### What you have to do
Below are some records; find each line that carries the word "ellipse" and copy it.

### Available data
-.-.-
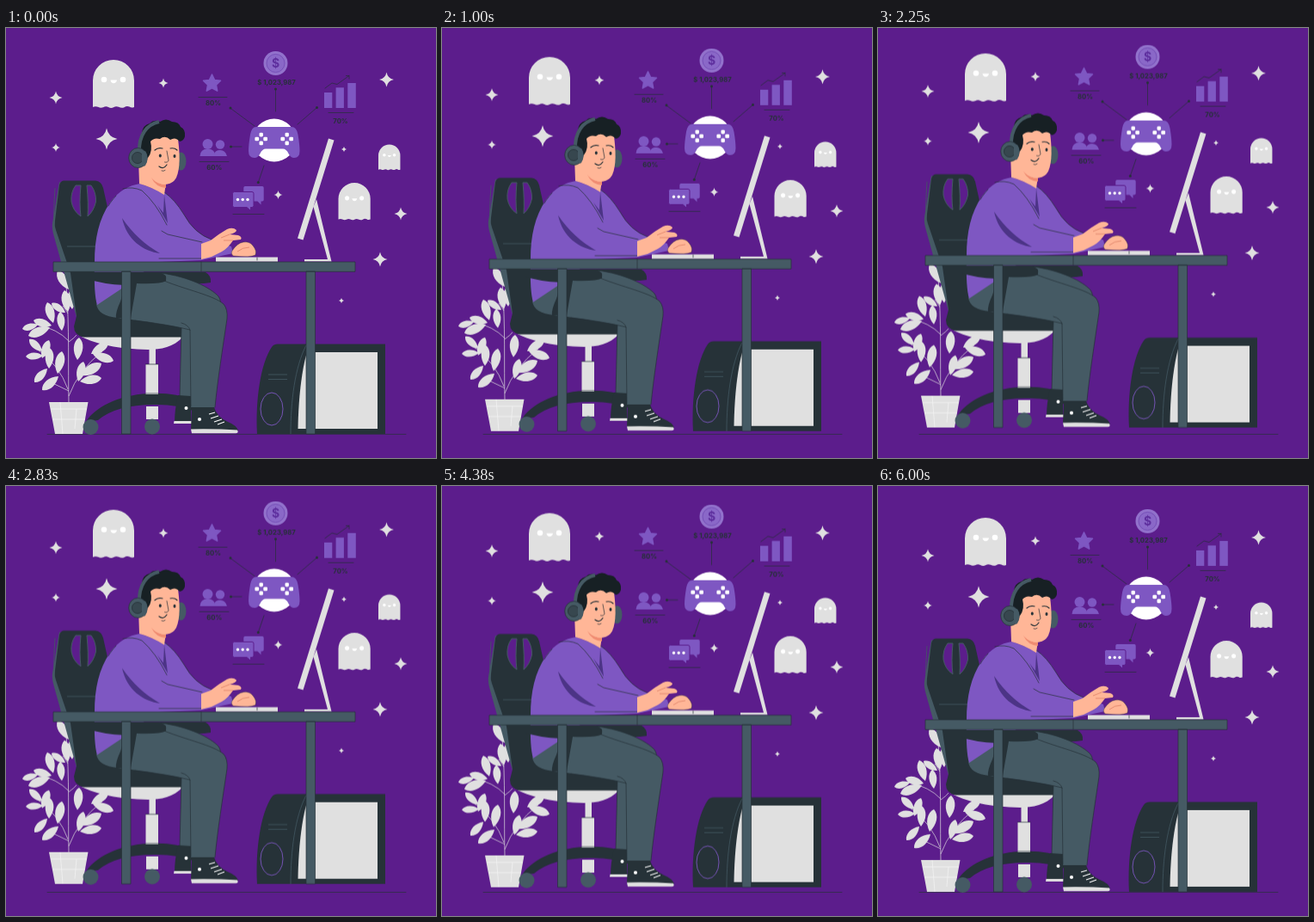
Write an HTML page that moves like this. It is 500 px wide and 500 px high and loops after 6.04 s.

```html
<!DOCTYPE html>
<html lang="en">
<head>
<meta charset="utf-8">
<title>Gamer at a desk</title>
<style>
  html, body { margin: 0; width: 100%; height: 100%; overflow: hidden; background: #5c1d8c; }
  svg { display: block; width: 100vw; height: 100vh; }
  #scene { animation: float 3020ms linear infinite alternate; }
  @keyframes float { to { transform: translateY(-10px); } }
  .dark { fill: #263238; }
  .mid { fill: #455a64; }
  .light { fill: #e0e0e0; }
  .purple { fill: #7e57c2; }
  .skin { fill: #ffb697; }
  .white { fill: #fff; }
  .ink { fill: none; stroke: #263238; stroke-width: .7; stroke-linecap: round; stroke-linejoin: round; }
  .edge { stroke: #263238; stroke-width: .7; }
  .stem { fill: none; stroke: #e0e0e0; stroke-width: .7; }
  .grey { fill: none; stroke: #455a64; stroke-width: .8; }
  text { font: 700 7.7px Inter, "Open Sans", sans-serif; fill: #263238; text-anchor: middle; }
</style>
</head>
<body>
<svg viewBox="0 0 500 500">
  <defs>
    <g id="ghost">
      <path class="light" d="M0 24a24 24 0 0 1 48 0V55q-3 1.400-5.500-.5q-3-1.500-6 .7q-3 1.500-6.500-.4q-3-1.500-6 .5q-3 1.500-6-.4q-3-1.500-6 .4q-3 1.200-6-.5q-3-1.200-6 .2z"/>
      <circle class="white" cx="13" cy="23" r="3.300"/>
      <circle class="white" cx="35" cy="23" r="3.300"/>
      <path class="white" d="M20.500 23.500h7.500q-.8 3.800-3.800 3.800t-3.700-3.800z"/>
    </g>
    <path id="spark" class="light" d="M0-1Q.16-.16 1 0Q.16.16 0 1Q-.16.16-1 0Q-.16-.16 0-1z"/>
    <g id="pad" class="white">
      <rect x="-2.200" y="-7.300" width="4.400" height="4.700" rx="1.300"/>
      <rect x="-2.200" y="2.600" width="4.400" height="4.700" rx="1.300"/>
      <rect x="-7.300" y="-2.200" width="4.700" height="4.400" rx="1.300"/>
      <rect x="2.600" y="-2.200" width="4.700" height="4.400" rx="1.300"/>
    </g>
  </defs>

  <path class="ink" d="M48 472.400H465"/>

  <g id="scene">
    <g id="sparks"></g>
    <use href="#ghost" transform="translate(101 37)"/>
    <use href="#ghost" transform="translate(433 135.500) scale(.53)"/>
    <use href="#ghost" transform="translate(386.500 180) scale(.775)"/>

    <!-- Icons -->
    <circle cx="313.500" cy="41" r="14" fill="#9272cc"/>
    <circle cx="313.500" cy="41" r="10.500" fill="#8a68c8" stroke="#7650b8"/>
    <text x="313.500" y="46" style="font-size:14px;fill:#5e2f9e">$</text>
    <text x="314.500" y="66.300">$ 1,023,987</text>

    <path class="purple" stroke="#7e57c2" stroke-width="1.500" stroke-linejoin="round" d="M239.500 54l3 6.400 7 .9-5.100 4.900 1.300 7-6.200-3.400-6.200 3.400 1.300-7-5.100-4.900 7-.9z"/>
    <text x="241" y="90.500">80%</text>

    <g class="purple">
      <circle cx="249" cy="135.500" r="5.200"/>
      <path d="M242 149v-2q1-5 7-5t8 7z"/>
      <circle cx="234.500" cy="135" r="6"/>
      <path d="M225.500 149q.5-8.500 9-8.500t9 8.500z"/>
      <rect x="370" y="75" width="9.300" height="18"/>
      <rect x="383.600" y="69.300" width="9.300" height="23.700"/>
      <rect x="397.300" y="64" width="9.500" height="29"/>
      <path d="M279 184h19q1.700 0 1.700 1.700v14q0 1.700-1.700 1.700h-1.500v4l-4-4h-14.500q-1.700 0-1.700-1.700v-14q0-1.700 1.700-1.700z"/>
      <path stroke="#5c1d8c" stroke-width="1" d="M265.500 190.500h20.500q2 0 2 2v14q0 2-2 2h-1.500v4l-4.500-4h-14.500q-2 0-2-2v-14q0-2 2-2z"/>
    </g>
    <g class="white">
      <circle cx="269.500" cy="199.500" r="1.700"/>
      <circle cx="275.200" cy="199.500" r="1.700"/>
      <circle cx="281" cy="199.500" r="1.700"/>
    </g>
    <text x="242.300" y="165">60%</text>
    <text x="389" y="111">70%</text>
    <path class="ink" d="M224 80.500H257M225 155.500H259M375 98.500H404M264 216.500H300M371 70L379 64L385 65.500L399 55.500M395.500 55.500H399V59M262 94L289 114M313.500 72V97M361 93L339 112M262 138H274M293.500 179L300 160"/>
    <g class="dark">
      <circle cx="261" cy="93" r="1.500"/><circle cx="313.500" cy="71" r="1.500"/>
      <circle cx="361.500" cy="92.500" r="1.500"/><circle cx="261.500" cy="138" r="1.500"/>
      <circle cx="293.300" cy="179.500" r="1.500"/>
    </g>

    <circle class="white" cx="311.800" cy="130.500" r="25"/>
    <path class="purple" d="M291 115H332Q338 115 339.500 124Q341.500 136 341.500 143Q341.500 151 335 151Q331 151 328.500 146Q326 140.500 322 140.500H302Q298 140.500 295.500 146Q293 151 289 151Q282 151 282 143Q282 136 284 124Q285.500 115 291 115z"/>
    <use href="#pad" x="296.700" y="129"/>
    <use href="#pad" x="326.700" y="129"/>

    <!-- Plant -->
    <path class="stem" d="M73 436C72 395 74 350 70 298M73 364Q60 350 36 345M72 420Q62 392 37 374M73 428Q84 398 112 376M73 365Q80 360 82 357M72 332L66 323M73 422L48 410"/>
    <g id="leaves" class="light"></g>
    <path class="light" d="M50 435H95.500L89 472H57z"/>
    <path fill="none" stroke="#f5f5f5" stroke-width=".7" d="M52 443H94M54 455H92M63 435L66 472M82 443L80 466"/>

    <!-- Chair -->
    <path class="dark" d="M93 458C102 442 130 427 165 425Q196 423 217 433V445Q196 437 172 438Q128 438 107 456z"/>
    <path class="light" d="M166.500 372H174V391H177V426H162.500V391H166.500zM163 440H177V455H163z"/>
    <path class="ink" d="M162.500 391H177M162.500 425H177"/>
    <circle class="mid" cx="98.500" cy="464" r="9"/>
    <circle class="mid" cx="170" cy="463.500" r="9"/>
    <path class="light" d="M88 359H206C195 371 180 374 165 374C130 373 106 368 88 359z"/>
    <path class="mid" d="M62 179L54 227Q53 233 56 243L76 315L83 340L92 338L64 236L67 182z"/>
    <path class="dark" d="M67 177.500H104Q111 178 113 186L121 222L150 300L160 335L214 349V359.500H90Q79 357 79 347L82 335L75 285L58 235Q56 230 57 224L62 183Q63 178 67 177.500z"/>
    <path fill="#5c1d8c" stroke="#455a64" d="M81 183Q75 191 76 202Q78 213 87 219Q85 204 87 183zM99 183Q105 191 104.500 202Q102 213 95 219Q96 204 94 183z"/>
    <path class="grey" d="M71 254H105M57 186Q55 215 56 232L68 272"/>
    <path class="dark" d="M178 284H232Q239 288 238 296Q215 300 180 292z"/>

    <!-- Legs -->
    <path class="mid edge" d="M204 348L202 429H216V348z"/>
    <path class="dark" d="M200 427L215 428V459H196Q196 444 200 427z"/>
    <path class="light" d="M195.500 457H216V460H195z"/>
    <circle class="white" cx="209.500" cy="442" r="2"/>
    <path class="mid edge" d="M180 285C212 289 238 302 247 312Q251 318 248 322L176 303z"/>
    <path class="mid" d="M150 294H184C208 304 242 311 253 321Q258 327 257 338C252 372 246 410 243 441H215L214 351C196 346 160 341 130 337Q107 335 105 321Q124 305 150 294z"/>
    <path class="ink" d="M184 294C208 304 242 311 253 321Q258 327 257 338C252 372 246 410 243 441M215 440L214 351Q190 345 150 340M214 351Q212 345 204 343"/>
    <path class="dark" d="M216 441H242Q245 452 258 458Q268 462 270 468H215z"/>
    <path class="light" d="M215 466.500Q245 466 269 467.500Q271 471 267 471.300H216z"/>
    <circle class="white" cx="225" cy="455" r="2.100"/>
    <path fill="none" stroke="#fff" stroke-width="1.100" d="M236 449L243 447M238 454L247 451M242 458L251 455M246 461L254 458"/>

    <!-- Body -->
    <path class="purple" d="M156 181Q171 187 184 191Q196 199 207 217Q219 239 239 246L262 254L264 262L227 270L178 272L150 290L133 304L106 322Q102 310 103 272C103 245 108 222 121 203C131 189 143 183 156 181z"/>
    <path fill="#4c3486" d="M135 221C147 239 162 252 179 262C160 260 140 246 135 221zM184 194L188 227Q182 217 176 206L183 215z"/>
    <path class="ink" d="M136 187Q147 184 158 189Q174 203 187 229M181 236L188 240L228 249M178 268H227M184 191Q196 199 207 217Q219 239 239 246M128 195Q121 203 119 207"/>

    <!-- Head -->
    <ellipse class="mid" cx="203.500" cy="155" rx="6" ry="10.500"/>
    <path class="skin" d="M154 152L155 181Q170 185 184 194L186 180z"/>
    <path fill="#f08c72" d="M169 174Q176 182 186 182L186 186Q174 185 169 174z"/>
    <path class="skin" d="M164 130Q182 119 200 129C202 145 203 163 198 174C193 184 179 184 171 176Q160 165 160 150z"/>
    <path fill="#172024" d="M158 146Q152 132 158 122Q159 113 167 111Q172 106 179 109Q186 104 193 109Q201 109 203 115Q209 118 208 126Q207 131 202 132Q197 126 191 130Q185 124 179 129Q172 127 168 132Q171 143 165 151L160 151z"/>
    <path fill="none" stroke="#455a64" stroke-width="4" d="M155 145C154 124 164 112 178 109"/>
    <ellipse class="mid edge" cx="153.500" cy="151" rx="10.800" ry="11.500"/>
    <circle cx="153" cy="151" r="6.500" fill="#37474f" stroke="#263238" stroke-width=".8"/>
    <path class="mid" d="M162 143Q167 151 162 160Q159 162 158 158V145z"/>
    <g class="dark">
      <ellipse cx="179.300" cy="148.500" rx="1.500" ry="2"/>
      <ellipse cx="196" cy="149" rx="1.500" ry="2"/>
    </g>
    <path class="ink" style="stroke-width:1.200" d="M173 142Q177 138.500 182 140M191 140Q196 139 199 142M178 161Q183 165 187 159"/>
    <path class="ink" d="M187 143L189 154Q188 157 184.500 156M181 166Q183 167 185 165.500"/>

    <!-- Hands -->
    <path class="skin edge" style="stroke-width:.4" d="M263 259Q269 250 276 249Q283 248 287 253Q292 259 290 264Q284 267 264 265Q261 262 263 259z"/>
    <path class="skin" d="M227 251L238 247Q248 239 257 234Q264 231 268 235Q268 238 260 240L270 241Q275 243 273 246L264 247Q258 256 251 260L239 266L227 269z"/>
    <path fill="none" stroke="#d97a62" stroke-width=".7" d="M250 244L260 240M253 247L264 247M269 260Q275 255 283 255"/>

    <!-- Computer -->
    <path class="dark" d="M292 472C290 432 296 390 309 371Q311 367.500 316 367.500H441V472z"/>
    <path class="light" d="M339.500 466C340 430 344 397 350 377H432V466z"/>
    <path class="grey" d="M331 472C331 434 336 394 349 369M305 403H327M305 408.500H327"/>
    <ellipse cx="309" cy="443" rx="13" ry="19" fill="none" stroke="#7e57c2" stroke-width=".9"/>

    <!-- Armrest -->
    <path class="dark" d="M92 284H178Q188 286 186 294Q180 298 152 297L145 337H128Q127 331 133 318L139 299Q112 298 92 291z"/>

    <!-- Desk -->
    <path class="light" d="M375 128.500L381.500 130.500L345.500 246.500L339 244.500zM361 199L378.500 271.500H347V269H374L357.500 208z"/>
    <path class="light" d="M244 266.500H316V271.800H244z"/>
    <path class="ink" d="M292 267V270"/>
    <path class="mid edge" d="M134.500 283H145V472H134.500zM349 283H359.500V472H349zM55 272H406V283.300H55z"/>
    <path class="ink" d="M227 272V283"/>
  </g>
</svg>
<script>
  const fill = (id, html) => { document.getElementById(id).innerHTML = html; };

  // x, y, radius
  const sparks = [
    [58, 81, 7.5], [183, 64, 5.5], [117, 129, 12.5], [58, 139, 5], [442.5, 60, 8.5],
    [393, 141, 3], [316.5, 194, 5], [459, 216, 7.5], [435, 269, 8.5], [390, 317, 3]
  ];
  fill('sparks', sparks.map(([x, y, r]) =>
    `<use href="#spark" transform="translate(${x} ${y}) scale(${r})"/>`).join(''));

  // base x, base y, tip x, tip y
  const leaves = [
    [73, 304, 60, 282], [72, 330, 68, 305], [69, 331, 53, 320], [55, 343, 48, 319],
    [65, 352, 63, 330], [53, 346, 32, 340], [37, 345, 19, 350], [51, 348, 26, 358],
    [42, 376, 27, 362], [43, 381, 23, 382], [42, 384, 50, 363], [50, 396, 51, 372],
    [60, 402, 65, 376], [48, 396, 33, 412], [61, 405, 42, 421], [77, 327, 76, 304],
    [83, 386, 85, 360], [99, 379, 119, 366], [101, 379, 125, 387], [84, 411, 90, 388],
    [87, 404, 111, 390], [86, 411, 111, 407]
  ];
  const leaf = ([x, y, u, v]) => {
    const dx = u - x, dy = v - y;
    const side = s => [.35, .8].map(k => `${x + dx * k - dy * s} ${y + dy * k + dx * s}`);
    const [a, b] = side(.27), [c, d] = side(-.27);
    return `M${x} ${y}C${a} ${b} ${u} ${v}C${d} ${c} ${x} ${y}z`;
  };
  fill('leaves', `<path d="${leaves.map(leaf).join('')}"/>`);
</script>
</body>
</html>
```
-.-.-
### Result below
    <ellipse class="mid" cx="203.500" cy="155" rx="6" ry="10.500"/>
    <ellipse class="mid edge" cx="153.500" cy="151" rx="10.800" ry="11.500"/>
      <ellipse cx="179.300" cy="148.500" rx="1.500" ry="2"/>
      <ellipse cx="196" cy="149" rx="1.500" ry="2"/>
    <ellipse cx="309" cy="443" rx="13" ry="19" fill="none" stroke="#7e57c2" stroke-width=".9"/>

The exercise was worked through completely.